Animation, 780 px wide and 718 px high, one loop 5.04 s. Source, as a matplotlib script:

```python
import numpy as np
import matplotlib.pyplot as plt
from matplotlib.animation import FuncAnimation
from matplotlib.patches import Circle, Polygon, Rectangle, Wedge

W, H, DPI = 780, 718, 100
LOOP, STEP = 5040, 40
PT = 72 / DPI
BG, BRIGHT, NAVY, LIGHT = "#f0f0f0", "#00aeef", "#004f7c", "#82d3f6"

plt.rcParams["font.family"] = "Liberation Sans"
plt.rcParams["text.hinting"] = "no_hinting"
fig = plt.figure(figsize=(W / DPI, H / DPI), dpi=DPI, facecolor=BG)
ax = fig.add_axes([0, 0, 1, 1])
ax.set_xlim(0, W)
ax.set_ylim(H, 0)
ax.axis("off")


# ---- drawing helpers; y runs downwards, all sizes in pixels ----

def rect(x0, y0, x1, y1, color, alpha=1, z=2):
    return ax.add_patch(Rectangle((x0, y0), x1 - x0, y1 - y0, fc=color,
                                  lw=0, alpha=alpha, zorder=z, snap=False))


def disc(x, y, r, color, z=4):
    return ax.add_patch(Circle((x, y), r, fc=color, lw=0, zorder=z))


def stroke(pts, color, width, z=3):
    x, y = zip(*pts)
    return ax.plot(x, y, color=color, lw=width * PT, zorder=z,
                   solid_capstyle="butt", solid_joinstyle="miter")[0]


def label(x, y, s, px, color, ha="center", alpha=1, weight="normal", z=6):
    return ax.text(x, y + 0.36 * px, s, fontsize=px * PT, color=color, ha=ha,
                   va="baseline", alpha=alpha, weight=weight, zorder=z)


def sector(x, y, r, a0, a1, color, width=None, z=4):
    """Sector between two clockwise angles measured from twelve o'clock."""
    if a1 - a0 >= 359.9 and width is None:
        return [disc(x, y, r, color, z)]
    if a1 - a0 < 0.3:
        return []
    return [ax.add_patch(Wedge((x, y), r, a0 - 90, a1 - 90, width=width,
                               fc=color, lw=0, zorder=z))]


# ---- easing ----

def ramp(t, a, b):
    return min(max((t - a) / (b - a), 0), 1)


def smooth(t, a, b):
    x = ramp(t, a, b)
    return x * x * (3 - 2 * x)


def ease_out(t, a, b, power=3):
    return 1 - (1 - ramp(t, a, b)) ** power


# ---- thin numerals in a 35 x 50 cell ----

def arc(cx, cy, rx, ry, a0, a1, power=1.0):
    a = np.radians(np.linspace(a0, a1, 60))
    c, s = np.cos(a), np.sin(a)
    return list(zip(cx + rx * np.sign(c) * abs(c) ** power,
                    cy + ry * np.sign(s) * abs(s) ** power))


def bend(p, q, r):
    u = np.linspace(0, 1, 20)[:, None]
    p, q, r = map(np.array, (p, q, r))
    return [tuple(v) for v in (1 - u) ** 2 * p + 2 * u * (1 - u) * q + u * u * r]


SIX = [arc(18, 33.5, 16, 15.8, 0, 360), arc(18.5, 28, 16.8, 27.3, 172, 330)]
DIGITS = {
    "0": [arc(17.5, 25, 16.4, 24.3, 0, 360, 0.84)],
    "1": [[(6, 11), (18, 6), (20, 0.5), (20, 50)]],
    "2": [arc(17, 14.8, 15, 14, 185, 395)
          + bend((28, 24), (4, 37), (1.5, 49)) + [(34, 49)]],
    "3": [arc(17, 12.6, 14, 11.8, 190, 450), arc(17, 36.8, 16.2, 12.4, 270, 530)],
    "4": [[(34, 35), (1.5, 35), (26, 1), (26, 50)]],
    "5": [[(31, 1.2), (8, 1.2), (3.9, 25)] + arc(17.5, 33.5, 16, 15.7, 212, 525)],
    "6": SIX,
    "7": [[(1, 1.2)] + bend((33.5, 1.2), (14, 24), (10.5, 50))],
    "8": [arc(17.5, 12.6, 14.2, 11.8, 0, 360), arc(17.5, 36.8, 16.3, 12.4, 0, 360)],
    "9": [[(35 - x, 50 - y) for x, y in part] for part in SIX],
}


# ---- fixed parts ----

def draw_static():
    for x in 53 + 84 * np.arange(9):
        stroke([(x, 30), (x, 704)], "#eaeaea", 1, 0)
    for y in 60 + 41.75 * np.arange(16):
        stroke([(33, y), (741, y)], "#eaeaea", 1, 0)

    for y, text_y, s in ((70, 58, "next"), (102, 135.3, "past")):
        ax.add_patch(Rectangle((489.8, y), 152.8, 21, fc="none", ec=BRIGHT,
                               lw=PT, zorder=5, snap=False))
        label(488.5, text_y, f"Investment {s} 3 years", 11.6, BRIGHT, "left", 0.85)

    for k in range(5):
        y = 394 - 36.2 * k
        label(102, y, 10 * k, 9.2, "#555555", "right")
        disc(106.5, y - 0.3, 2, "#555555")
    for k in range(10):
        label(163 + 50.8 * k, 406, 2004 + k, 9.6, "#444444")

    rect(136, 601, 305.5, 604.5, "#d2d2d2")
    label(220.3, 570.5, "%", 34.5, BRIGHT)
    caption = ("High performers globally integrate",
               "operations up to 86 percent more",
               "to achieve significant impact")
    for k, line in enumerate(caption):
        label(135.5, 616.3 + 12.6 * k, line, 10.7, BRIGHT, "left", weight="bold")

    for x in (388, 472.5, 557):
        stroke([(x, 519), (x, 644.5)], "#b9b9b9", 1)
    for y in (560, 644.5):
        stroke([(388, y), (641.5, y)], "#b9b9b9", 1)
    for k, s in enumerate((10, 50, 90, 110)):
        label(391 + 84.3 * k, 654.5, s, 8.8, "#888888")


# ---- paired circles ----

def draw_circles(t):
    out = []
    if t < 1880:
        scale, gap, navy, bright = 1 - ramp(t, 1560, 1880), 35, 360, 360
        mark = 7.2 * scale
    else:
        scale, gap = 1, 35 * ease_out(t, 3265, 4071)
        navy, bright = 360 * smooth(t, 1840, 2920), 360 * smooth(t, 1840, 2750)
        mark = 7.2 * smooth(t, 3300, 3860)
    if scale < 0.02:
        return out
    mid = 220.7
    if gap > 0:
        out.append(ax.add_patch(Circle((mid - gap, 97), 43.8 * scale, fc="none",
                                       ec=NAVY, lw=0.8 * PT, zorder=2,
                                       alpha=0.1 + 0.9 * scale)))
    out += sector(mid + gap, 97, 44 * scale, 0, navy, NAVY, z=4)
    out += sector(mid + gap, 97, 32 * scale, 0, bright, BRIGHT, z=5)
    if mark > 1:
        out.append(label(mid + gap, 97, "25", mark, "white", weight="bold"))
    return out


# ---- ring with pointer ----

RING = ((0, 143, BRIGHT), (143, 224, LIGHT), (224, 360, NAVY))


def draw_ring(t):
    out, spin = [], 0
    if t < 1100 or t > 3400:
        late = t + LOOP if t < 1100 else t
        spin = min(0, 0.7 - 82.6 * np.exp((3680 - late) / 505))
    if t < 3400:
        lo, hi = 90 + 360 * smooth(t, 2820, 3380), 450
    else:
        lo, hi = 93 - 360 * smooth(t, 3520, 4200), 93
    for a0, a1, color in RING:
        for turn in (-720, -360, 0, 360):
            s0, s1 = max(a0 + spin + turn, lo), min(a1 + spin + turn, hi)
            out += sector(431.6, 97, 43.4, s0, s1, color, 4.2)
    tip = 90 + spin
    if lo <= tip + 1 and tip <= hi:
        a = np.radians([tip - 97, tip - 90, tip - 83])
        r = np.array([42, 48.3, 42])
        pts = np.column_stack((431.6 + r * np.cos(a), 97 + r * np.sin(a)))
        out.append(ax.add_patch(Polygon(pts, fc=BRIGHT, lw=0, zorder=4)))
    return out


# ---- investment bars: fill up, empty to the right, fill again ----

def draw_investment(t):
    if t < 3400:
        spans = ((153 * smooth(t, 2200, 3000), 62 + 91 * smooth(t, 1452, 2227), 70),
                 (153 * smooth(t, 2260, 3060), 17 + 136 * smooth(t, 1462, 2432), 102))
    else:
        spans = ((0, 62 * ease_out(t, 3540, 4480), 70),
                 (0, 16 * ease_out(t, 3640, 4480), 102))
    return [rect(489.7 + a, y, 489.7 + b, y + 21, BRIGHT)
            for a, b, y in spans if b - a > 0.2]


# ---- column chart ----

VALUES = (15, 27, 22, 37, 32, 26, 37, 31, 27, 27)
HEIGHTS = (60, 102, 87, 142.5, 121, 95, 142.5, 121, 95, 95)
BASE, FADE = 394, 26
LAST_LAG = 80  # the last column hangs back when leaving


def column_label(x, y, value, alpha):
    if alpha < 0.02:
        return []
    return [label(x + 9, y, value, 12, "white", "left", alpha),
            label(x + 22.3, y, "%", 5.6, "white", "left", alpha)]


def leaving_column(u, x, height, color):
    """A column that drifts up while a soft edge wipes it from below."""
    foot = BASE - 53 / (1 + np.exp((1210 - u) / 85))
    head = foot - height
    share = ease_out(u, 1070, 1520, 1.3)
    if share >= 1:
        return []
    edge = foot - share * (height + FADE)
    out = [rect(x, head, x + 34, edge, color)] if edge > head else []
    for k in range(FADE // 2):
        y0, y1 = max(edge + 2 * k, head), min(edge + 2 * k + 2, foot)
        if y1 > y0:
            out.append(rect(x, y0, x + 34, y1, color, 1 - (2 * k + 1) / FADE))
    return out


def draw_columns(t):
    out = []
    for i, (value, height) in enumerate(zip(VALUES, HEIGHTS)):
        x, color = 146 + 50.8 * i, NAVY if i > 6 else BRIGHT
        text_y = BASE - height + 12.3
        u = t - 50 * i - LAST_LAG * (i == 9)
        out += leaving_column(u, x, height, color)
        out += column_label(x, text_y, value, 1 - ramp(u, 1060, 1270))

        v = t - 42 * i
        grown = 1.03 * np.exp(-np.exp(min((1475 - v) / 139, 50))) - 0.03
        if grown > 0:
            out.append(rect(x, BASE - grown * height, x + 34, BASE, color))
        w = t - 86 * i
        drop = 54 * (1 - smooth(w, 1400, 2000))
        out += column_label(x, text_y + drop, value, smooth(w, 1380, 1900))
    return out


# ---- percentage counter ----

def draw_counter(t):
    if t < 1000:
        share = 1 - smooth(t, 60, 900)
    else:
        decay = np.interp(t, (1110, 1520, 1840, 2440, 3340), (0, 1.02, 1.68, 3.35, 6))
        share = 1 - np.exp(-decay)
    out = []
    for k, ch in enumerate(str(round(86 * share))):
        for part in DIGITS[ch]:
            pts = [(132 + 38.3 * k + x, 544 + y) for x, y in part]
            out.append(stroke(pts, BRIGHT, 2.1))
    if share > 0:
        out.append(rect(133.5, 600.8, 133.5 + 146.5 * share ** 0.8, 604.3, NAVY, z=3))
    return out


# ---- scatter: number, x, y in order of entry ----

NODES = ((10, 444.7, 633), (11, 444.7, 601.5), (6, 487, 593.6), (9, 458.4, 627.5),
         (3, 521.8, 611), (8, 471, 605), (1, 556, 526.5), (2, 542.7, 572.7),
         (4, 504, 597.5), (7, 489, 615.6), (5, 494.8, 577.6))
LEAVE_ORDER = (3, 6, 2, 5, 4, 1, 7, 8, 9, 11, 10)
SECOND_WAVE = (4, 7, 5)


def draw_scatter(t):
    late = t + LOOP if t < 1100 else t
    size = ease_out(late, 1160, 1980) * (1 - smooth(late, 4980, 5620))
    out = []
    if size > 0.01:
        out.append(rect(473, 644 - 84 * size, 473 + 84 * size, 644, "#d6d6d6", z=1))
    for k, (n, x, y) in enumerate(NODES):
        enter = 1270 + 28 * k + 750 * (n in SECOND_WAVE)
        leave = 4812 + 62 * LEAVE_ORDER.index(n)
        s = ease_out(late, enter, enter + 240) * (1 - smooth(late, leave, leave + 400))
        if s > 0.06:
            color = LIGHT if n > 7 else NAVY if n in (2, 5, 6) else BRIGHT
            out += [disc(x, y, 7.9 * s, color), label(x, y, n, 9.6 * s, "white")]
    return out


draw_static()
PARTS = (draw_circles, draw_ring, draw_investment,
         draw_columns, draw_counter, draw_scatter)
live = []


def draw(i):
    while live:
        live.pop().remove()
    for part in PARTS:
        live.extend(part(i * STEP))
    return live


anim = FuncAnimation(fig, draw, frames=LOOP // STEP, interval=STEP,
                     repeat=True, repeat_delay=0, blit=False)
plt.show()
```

**EXERCISE OBJECTIVE**
All lines above that include the word "append" must be copied into the answer.

**EXERCISE RESULT**
        out.append(ax.add_patch(Circle((mid - gap, 97), 43.8 * scale, fc="none",
        out.append(label(mid + gap, 97, "25", mark, "white", weight="bold"))
        out.append(ax.add_patch(Polygon(pts, fc=BRIGHT, lw=0, zorder=4)))
            out.append(rect(x, y0, x + 34, y1, color, 1 - (2 * k + 1) / FADE))
            out.append(rect(x, BASE - grown * height, x + 34, BASE, color))
            out.append(stroke(pts, BRIGHT, 2.1))
        out.append(rect(133.5, 600.8, 133.5 + 146.5 * share ** 0.8, 604.3, NAVY, z=3))
        out.append(rect(473, 644 - 84 * size, 473 + 84 * size, 644, "#d6d6d6", z=1))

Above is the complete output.